• Stored items:
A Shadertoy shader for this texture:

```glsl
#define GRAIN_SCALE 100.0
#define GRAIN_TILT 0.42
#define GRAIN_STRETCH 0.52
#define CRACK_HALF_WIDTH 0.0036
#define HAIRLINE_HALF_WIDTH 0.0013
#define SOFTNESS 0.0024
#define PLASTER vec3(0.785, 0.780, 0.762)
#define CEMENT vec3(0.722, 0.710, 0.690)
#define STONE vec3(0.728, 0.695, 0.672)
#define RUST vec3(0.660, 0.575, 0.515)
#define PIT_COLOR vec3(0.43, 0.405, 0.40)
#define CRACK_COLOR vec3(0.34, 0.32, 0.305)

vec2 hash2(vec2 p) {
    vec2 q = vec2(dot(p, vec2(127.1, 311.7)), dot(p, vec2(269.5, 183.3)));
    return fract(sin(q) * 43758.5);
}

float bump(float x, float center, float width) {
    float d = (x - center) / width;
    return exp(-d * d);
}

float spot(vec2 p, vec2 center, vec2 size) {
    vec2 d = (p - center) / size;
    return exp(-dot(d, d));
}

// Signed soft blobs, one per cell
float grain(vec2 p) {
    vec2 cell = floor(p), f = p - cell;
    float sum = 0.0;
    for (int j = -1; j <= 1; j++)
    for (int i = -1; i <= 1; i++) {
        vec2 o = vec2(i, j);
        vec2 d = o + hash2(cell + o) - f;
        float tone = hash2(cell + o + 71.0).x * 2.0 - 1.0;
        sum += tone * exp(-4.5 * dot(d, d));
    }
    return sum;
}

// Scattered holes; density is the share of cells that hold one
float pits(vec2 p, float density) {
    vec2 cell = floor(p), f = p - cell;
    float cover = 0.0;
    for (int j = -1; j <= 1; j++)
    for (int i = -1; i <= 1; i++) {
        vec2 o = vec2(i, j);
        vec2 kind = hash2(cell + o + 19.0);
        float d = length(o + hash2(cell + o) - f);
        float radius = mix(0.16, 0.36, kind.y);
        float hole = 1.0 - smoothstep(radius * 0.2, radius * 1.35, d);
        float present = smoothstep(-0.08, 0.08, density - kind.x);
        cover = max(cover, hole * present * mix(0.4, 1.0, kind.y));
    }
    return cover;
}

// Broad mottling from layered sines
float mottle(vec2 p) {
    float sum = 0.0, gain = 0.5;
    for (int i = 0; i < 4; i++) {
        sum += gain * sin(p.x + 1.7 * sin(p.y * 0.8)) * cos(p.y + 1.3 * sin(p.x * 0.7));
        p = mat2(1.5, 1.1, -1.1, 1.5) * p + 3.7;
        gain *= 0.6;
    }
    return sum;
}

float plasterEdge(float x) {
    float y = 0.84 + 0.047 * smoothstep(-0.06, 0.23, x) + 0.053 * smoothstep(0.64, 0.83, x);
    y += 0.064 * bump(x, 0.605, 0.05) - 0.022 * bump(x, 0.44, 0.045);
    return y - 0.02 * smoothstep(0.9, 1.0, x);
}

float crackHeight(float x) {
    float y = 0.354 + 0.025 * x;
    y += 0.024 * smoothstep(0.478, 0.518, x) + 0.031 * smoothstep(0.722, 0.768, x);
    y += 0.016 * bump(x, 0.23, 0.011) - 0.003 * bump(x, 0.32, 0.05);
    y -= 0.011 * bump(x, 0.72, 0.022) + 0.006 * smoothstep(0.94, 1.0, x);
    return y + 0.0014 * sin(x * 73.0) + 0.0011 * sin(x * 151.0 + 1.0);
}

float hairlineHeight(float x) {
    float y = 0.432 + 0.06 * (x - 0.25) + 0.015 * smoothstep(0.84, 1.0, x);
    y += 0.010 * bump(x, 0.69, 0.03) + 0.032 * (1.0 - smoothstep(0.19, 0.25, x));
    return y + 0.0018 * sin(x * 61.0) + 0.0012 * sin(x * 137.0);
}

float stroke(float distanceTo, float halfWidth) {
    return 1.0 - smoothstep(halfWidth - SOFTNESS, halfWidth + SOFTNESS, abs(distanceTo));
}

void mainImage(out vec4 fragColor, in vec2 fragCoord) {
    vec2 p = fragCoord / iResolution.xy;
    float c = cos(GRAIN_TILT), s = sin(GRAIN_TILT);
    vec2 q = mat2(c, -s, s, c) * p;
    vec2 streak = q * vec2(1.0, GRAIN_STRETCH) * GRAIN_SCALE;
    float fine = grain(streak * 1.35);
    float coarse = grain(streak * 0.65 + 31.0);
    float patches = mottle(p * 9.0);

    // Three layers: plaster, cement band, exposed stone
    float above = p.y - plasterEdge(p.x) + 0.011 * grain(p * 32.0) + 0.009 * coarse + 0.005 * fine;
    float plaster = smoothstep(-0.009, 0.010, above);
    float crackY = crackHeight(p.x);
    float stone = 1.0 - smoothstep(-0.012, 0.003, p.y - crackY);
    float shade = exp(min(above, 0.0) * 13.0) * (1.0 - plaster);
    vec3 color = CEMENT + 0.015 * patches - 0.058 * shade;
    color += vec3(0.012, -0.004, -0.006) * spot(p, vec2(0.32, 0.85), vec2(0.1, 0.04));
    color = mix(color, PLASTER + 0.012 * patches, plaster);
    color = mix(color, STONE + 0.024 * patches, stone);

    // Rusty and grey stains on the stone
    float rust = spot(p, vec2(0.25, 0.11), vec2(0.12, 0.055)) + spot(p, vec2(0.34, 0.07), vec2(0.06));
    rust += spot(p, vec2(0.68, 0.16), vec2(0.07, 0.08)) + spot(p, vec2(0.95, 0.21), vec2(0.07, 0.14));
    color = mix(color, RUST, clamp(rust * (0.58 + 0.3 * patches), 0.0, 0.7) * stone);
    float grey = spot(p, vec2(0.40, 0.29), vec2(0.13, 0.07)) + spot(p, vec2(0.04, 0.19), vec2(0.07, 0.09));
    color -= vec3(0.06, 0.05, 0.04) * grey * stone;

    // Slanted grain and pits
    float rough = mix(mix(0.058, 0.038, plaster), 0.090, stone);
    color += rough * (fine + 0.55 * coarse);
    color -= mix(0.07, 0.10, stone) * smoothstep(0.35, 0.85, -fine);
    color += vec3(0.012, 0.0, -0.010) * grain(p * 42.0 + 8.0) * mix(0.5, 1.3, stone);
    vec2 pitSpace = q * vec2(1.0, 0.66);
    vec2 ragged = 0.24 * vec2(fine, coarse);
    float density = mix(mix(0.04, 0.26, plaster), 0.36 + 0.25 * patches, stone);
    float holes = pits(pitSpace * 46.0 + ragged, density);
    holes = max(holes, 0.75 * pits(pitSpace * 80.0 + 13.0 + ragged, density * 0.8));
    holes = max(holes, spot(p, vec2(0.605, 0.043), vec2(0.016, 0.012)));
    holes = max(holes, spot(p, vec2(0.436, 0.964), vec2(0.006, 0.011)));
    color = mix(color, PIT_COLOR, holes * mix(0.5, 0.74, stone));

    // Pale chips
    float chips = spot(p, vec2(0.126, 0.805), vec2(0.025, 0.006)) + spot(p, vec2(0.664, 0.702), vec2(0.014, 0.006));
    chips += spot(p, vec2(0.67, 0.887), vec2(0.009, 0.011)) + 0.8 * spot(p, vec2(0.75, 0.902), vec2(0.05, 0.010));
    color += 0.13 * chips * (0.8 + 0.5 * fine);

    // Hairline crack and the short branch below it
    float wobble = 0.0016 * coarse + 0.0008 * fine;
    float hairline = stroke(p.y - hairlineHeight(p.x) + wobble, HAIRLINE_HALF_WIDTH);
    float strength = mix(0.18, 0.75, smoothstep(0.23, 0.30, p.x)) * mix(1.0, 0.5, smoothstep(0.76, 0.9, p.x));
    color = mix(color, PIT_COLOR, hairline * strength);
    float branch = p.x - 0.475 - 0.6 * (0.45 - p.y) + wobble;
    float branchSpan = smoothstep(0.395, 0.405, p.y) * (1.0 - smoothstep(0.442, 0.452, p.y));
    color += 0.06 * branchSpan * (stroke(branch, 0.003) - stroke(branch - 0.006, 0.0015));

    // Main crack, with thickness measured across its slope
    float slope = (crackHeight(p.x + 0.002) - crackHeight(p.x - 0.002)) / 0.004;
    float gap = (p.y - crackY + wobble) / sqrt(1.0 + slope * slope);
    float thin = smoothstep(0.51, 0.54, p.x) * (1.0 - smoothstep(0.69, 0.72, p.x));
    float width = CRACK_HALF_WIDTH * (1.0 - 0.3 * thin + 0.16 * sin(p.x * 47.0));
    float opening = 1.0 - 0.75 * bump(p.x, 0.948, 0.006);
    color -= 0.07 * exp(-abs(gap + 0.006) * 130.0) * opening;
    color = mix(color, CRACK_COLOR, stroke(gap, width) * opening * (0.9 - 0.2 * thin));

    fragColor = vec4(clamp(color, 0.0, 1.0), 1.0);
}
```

• What the task asks: Note how many lines in the data above have the string "coarse" in them, and give that number by itself.

• Response to this exercise: 5